Again and again, she did so, always keeping an eye on the wolf and the direction she was going. Thankfully, after jumping nearly sixteen trees, the wolf had lost interest and returned to its home. Only then, did Maeve begin her descent down the truck until her feet hit solid earth.
Her wings retracted into her back, and she began the trek.
On occasion, she would climb to the treetops to scout for the village. All too often a curse would leave her mouth, aimed at her inability to fly like the older Fae. From there, she would scout out her position, looking for any sight of a town.
And as she did, she thought about her father; a man she had never seen but had heard much about. With all that her mother had told her – in hushed whispers of course as to mate with a human was heavy frowned upon; stillborns and mothers dying during labour were a common enough occurrence even without the social stigma of ‘sullying oneself with mortals’ – she had built a simulacrum of an image.

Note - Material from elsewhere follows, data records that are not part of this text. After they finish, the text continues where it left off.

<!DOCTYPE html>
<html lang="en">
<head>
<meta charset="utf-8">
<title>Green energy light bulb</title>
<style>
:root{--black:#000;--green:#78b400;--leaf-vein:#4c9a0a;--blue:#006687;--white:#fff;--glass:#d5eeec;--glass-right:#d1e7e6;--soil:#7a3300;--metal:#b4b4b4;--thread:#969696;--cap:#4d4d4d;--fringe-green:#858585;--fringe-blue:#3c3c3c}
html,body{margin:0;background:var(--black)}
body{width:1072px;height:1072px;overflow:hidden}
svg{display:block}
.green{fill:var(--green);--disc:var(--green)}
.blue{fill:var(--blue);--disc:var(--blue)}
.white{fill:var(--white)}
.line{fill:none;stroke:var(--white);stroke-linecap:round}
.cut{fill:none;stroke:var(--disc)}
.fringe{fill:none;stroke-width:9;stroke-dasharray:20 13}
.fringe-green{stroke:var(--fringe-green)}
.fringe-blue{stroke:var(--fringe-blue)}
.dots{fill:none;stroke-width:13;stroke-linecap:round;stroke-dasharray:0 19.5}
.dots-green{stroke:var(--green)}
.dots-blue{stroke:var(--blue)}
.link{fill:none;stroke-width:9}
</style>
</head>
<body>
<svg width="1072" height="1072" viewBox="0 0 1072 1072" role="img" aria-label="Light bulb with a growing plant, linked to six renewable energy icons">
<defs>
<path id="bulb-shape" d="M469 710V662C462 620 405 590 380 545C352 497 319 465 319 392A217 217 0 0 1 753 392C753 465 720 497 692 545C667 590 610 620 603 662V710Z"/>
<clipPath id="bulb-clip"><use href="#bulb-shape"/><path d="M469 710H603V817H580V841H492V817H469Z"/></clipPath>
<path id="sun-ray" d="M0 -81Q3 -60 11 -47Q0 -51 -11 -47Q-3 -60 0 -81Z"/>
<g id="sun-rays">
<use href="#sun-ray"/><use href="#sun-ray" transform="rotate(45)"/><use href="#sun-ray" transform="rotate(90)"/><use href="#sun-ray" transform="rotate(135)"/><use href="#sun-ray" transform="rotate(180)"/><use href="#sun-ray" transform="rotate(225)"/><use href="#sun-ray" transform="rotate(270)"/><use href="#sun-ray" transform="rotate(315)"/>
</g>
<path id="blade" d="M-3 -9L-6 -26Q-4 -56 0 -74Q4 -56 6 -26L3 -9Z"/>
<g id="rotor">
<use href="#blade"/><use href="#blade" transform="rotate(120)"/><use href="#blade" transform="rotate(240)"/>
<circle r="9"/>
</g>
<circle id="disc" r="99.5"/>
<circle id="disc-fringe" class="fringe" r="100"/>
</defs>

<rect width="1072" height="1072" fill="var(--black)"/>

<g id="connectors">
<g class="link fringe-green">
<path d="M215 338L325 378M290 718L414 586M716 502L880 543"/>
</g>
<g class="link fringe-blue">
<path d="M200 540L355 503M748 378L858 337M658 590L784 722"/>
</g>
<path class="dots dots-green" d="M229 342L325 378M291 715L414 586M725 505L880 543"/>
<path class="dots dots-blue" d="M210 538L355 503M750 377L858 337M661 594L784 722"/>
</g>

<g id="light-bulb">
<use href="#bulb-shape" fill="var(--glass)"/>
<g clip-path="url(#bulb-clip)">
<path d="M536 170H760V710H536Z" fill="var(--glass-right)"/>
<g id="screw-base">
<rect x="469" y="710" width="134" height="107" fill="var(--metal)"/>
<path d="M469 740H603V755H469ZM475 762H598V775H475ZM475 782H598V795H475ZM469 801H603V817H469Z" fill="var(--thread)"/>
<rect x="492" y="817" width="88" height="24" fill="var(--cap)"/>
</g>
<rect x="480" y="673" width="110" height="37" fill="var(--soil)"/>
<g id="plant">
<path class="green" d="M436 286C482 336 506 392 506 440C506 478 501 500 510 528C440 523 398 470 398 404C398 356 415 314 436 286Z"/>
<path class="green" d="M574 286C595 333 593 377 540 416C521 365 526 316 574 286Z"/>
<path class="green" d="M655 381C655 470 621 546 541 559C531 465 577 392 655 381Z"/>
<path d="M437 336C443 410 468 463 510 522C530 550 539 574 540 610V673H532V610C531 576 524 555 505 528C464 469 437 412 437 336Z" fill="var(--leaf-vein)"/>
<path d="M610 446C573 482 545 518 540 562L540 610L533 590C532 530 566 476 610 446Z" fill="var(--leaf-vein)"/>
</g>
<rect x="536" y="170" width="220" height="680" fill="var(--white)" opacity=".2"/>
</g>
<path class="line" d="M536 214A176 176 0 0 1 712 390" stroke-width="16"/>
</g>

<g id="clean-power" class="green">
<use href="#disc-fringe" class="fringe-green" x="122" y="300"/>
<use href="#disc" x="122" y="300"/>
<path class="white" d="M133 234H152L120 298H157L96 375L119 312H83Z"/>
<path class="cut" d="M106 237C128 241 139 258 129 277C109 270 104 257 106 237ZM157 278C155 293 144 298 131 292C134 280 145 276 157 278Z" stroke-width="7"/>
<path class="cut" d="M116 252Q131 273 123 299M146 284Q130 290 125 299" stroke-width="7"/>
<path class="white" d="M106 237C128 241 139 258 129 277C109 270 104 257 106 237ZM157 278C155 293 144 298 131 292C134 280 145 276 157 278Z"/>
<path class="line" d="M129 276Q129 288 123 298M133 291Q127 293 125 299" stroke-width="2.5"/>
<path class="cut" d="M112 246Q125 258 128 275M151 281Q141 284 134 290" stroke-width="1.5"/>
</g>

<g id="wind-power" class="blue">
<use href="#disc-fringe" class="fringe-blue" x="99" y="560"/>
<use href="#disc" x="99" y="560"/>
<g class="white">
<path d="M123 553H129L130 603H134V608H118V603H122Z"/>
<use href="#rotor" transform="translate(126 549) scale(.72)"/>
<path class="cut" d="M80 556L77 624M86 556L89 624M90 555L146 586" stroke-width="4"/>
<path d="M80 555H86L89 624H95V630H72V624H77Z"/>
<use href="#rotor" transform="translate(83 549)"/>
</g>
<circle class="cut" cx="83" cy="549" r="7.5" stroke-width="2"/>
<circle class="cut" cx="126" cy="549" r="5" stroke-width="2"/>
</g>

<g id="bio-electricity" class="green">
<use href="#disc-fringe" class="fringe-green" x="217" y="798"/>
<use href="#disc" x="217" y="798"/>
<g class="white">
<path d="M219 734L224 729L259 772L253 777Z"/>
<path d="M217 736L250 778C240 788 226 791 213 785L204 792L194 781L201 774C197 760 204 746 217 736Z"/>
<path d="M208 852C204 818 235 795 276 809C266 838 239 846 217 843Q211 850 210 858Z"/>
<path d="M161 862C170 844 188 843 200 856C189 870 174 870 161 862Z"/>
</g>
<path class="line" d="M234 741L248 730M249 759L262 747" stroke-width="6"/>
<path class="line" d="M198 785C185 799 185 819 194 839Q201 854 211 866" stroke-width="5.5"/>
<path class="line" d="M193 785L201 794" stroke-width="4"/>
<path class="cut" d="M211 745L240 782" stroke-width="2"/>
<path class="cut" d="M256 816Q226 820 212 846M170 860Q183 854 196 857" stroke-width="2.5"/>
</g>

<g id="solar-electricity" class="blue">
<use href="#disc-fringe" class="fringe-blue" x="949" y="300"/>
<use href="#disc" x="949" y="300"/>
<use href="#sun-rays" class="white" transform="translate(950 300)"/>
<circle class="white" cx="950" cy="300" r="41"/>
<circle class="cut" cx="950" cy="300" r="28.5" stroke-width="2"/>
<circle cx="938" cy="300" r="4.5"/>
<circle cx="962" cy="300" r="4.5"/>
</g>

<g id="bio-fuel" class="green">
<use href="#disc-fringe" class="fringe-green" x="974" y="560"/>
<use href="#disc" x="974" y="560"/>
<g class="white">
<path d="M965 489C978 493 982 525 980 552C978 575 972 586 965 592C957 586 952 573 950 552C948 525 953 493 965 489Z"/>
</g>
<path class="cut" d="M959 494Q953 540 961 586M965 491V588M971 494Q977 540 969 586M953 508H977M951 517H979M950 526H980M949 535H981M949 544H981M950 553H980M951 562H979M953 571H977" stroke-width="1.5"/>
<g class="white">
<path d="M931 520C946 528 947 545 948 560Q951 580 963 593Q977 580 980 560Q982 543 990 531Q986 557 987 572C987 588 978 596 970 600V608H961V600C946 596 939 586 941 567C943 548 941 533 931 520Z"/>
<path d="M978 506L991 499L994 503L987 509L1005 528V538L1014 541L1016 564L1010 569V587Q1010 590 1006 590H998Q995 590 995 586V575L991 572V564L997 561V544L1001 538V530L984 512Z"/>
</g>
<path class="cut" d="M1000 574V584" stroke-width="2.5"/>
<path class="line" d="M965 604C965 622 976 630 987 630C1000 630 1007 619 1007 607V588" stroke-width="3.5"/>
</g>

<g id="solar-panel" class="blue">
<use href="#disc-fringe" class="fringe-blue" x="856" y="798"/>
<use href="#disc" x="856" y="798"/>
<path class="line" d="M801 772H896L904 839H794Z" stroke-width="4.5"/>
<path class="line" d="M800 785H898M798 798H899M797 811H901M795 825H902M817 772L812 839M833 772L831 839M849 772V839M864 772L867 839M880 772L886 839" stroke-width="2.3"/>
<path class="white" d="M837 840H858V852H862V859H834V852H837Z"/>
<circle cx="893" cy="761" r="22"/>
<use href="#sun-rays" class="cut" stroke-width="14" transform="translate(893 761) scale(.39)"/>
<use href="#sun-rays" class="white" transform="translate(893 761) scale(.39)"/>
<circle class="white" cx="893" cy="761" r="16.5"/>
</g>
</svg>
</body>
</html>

Her father, a competent human Magi who had, albeit accidentally, rescued her mother from the Summer Fae. In her mind, he was tall, strong, dressed in robes of pale blue, white and black, his trusty staff by his side, attuned to conjure powerful magics. But it was not just that, her mother had said that he had been kind and chivalrous, but hidden underneath was a cold and calculating man with a strong belief in being entitled to the sweat of his own brow. It was this that attracted mother to him, and what resulted in her birth.
It was these thoughts that drove her forward. It was her goal. Sleep mattered not for the Fae, and while being a half-breed meant that she was susceptible to human exhaustion, especially when she used her magics, she pushed on regardless.
Maeve needed to find her father. To deliver the artefact and find the sanctuary that her mother had promised. That was that.